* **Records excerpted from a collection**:
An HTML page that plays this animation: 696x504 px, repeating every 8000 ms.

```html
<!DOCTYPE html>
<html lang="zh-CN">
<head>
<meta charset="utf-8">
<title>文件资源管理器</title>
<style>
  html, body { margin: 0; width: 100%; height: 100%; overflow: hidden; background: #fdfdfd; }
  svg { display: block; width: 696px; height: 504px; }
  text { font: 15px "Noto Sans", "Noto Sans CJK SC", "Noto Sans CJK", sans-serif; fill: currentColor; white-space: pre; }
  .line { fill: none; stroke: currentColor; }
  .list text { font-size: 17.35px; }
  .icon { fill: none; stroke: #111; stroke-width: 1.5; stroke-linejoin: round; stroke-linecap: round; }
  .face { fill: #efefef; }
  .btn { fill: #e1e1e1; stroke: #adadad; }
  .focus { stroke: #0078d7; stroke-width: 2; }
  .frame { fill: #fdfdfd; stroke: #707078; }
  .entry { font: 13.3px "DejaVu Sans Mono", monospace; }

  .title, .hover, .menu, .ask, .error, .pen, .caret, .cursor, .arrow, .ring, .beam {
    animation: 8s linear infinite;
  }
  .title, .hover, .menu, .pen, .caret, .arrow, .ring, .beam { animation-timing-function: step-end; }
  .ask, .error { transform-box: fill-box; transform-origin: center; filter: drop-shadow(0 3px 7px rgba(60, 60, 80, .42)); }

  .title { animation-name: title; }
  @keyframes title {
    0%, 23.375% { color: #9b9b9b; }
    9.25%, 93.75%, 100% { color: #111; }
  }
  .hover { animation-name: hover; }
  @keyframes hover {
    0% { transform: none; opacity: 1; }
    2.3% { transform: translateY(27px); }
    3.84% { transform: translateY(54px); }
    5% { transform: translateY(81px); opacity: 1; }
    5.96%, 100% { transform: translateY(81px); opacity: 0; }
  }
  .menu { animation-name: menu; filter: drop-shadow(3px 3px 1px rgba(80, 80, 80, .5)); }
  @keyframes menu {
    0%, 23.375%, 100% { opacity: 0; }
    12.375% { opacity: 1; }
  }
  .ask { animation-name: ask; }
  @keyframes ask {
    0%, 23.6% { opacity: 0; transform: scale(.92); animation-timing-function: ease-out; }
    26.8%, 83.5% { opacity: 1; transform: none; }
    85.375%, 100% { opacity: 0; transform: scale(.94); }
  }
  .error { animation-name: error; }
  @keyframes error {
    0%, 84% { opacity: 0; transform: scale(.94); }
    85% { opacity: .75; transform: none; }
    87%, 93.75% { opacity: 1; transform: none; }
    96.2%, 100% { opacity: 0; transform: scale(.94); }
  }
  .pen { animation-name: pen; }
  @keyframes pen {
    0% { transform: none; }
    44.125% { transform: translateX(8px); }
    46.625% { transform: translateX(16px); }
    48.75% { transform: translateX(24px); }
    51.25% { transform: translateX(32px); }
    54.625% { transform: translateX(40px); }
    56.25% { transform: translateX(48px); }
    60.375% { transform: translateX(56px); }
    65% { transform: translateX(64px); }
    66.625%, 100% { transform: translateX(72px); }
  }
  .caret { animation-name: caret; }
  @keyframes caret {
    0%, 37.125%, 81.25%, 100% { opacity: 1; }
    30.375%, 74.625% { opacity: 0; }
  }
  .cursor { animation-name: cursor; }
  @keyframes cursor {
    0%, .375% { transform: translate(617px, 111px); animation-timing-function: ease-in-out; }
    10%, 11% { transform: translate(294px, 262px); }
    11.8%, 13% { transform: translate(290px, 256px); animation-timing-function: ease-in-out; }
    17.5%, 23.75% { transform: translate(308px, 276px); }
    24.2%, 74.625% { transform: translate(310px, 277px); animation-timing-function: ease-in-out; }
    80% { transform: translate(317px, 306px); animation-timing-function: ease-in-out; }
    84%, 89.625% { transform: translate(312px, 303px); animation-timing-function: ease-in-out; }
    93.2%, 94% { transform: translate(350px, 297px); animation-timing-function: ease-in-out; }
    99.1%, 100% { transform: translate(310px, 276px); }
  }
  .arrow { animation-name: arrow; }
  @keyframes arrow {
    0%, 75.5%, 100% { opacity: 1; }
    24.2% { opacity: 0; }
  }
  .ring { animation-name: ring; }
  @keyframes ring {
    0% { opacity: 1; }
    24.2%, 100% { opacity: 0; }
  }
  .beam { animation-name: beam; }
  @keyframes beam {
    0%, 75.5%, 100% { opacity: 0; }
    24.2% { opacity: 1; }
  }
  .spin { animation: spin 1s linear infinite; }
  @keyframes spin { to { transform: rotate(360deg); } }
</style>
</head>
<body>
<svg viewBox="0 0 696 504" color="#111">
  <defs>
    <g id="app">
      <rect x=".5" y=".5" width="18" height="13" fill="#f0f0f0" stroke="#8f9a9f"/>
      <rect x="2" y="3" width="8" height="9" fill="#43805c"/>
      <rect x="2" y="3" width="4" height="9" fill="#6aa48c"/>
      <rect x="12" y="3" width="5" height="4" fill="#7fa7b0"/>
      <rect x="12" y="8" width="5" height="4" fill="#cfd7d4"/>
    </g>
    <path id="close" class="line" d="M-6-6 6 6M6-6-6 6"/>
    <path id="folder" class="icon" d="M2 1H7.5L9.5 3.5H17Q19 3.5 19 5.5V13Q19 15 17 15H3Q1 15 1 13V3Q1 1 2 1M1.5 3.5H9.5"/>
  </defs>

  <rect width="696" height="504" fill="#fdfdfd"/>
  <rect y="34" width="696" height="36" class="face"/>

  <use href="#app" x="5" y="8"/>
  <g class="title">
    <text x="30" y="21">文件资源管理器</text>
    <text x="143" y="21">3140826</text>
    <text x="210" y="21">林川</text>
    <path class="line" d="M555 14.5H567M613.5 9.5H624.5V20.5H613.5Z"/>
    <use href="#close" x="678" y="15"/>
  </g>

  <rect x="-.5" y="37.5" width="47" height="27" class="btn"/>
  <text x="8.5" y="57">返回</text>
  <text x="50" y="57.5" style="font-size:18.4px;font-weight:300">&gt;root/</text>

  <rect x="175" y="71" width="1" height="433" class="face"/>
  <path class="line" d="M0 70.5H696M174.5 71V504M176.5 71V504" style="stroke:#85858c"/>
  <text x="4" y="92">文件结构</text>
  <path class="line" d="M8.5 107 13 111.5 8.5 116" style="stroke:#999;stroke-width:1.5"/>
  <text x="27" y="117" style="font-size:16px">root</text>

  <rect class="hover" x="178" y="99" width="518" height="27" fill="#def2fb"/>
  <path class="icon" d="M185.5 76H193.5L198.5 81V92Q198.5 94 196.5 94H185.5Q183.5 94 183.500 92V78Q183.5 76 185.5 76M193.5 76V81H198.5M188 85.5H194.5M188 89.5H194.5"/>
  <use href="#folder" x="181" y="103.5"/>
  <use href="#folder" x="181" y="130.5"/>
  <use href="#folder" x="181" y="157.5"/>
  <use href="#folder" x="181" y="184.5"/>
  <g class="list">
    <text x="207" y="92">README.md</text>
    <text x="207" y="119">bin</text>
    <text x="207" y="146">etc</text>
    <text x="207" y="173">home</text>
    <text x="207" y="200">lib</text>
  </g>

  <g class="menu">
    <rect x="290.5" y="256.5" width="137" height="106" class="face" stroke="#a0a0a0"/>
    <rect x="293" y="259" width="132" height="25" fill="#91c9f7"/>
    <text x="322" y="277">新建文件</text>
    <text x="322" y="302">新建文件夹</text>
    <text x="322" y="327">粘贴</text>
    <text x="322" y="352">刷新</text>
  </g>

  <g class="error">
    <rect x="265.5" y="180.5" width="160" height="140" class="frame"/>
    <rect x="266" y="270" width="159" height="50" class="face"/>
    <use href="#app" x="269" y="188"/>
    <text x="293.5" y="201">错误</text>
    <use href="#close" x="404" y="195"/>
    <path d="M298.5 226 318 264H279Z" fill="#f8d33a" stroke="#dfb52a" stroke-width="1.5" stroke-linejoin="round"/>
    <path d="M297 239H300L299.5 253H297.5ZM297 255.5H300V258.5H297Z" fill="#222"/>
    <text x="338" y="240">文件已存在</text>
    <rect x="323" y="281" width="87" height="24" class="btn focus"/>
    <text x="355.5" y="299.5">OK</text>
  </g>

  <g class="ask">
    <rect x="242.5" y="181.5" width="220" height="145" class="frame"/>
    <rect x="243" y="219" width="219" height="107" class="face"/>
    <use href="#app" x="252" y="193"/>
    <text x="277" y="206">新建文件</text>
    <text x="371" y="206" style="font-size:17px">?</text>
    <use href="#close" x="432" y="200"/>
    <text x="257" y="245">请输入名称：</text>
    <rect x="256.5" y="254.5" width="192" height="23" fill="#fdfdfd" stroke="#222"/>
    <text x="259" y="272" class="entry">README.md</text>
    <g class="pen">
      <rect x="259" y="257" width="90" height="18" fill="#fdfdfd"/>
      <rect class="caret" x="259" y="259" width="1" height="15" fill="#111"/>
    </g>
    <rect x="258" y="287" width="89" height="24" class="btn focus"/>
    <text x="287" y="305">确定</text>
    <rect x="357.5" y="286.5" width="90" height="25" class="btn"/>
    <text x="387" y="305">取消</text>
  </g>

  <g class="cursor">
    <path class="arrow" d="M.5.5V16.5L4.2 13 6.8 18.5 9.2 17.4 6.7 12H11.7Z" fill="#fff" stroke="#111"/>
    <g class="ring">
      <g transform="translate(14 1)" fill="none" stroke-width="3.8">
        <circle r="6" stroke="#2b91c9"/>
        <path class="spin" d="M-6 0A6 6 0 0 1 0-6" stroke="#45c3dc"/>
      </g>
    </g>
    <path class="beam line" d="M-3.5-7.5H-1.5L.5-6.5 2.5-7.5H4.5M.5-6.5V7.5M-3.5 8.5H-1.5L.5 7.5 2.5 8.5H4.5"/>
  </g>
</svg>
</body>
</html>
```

* **Problem description**: Reproduce each line from the data that has "path" in it.

* **Exercise output**:
    <path id="close" class="line" d="M-6-6 6 6M6-6-6 6"/>
    <path id="folder" class="icon" d="M2 1H7.5L9.5 3.5H17Q19 3.5 19 5.5V13Q19 15 17 15H3Q1 15 1 13V3Q1 1 2 1M1.5 3.5H9.5"/>
    <path class="line" d="M555 14.5H567M613.5 9.5H624.5V20.5H613.5Z"/>
  <path class="line" d="M0 70.5H696M174.5 71V504M176.5 71V504" style="stroke:#85858c"/>
  <path class="line" d="M8.5 107 13 111.5 8.5 116" style="stroke:#999;stroke-width:1.5"/>
  <path class="icon" d="M185.5 76H193.5L198.5 81V92Q198.5 94 196.5 94H185.5Q183.5 94 183.500 92V78Q183.5 76 185.5 76M193.5 76V81H198.5M188 85.5H194.5M188 89.5H194.5"/>
    <path d="M298.5 226 318 264H279Z" fill="#f8d33a" stroke="#dfb52a" stroke-width="1.5" stroke-linejoin="round"/>
    <path d="M297 239H300L299.5 253H297.5ZM297 255.5H300V258.5H297Z" fill="#222"/>
    <path class="arrow" d="M.5.5V16.5L4.2 13 6.8 18.5 9.2 17.4 6.7 12H11.7Z" fill="#fff" stroke="#111"/>
        <path class="spin" d="M-6 0A6 6 0 0 1 0-6" stroke="#45c3dc"/>
    <path class="beam line" d="M-3.5-7.5H-1.5L.5-6.5 2.5-7.5H4.5M.5-6.5V7.5M-3.5 8.5H-1.5L.5 7.5 2.5 8.5H4.5"/>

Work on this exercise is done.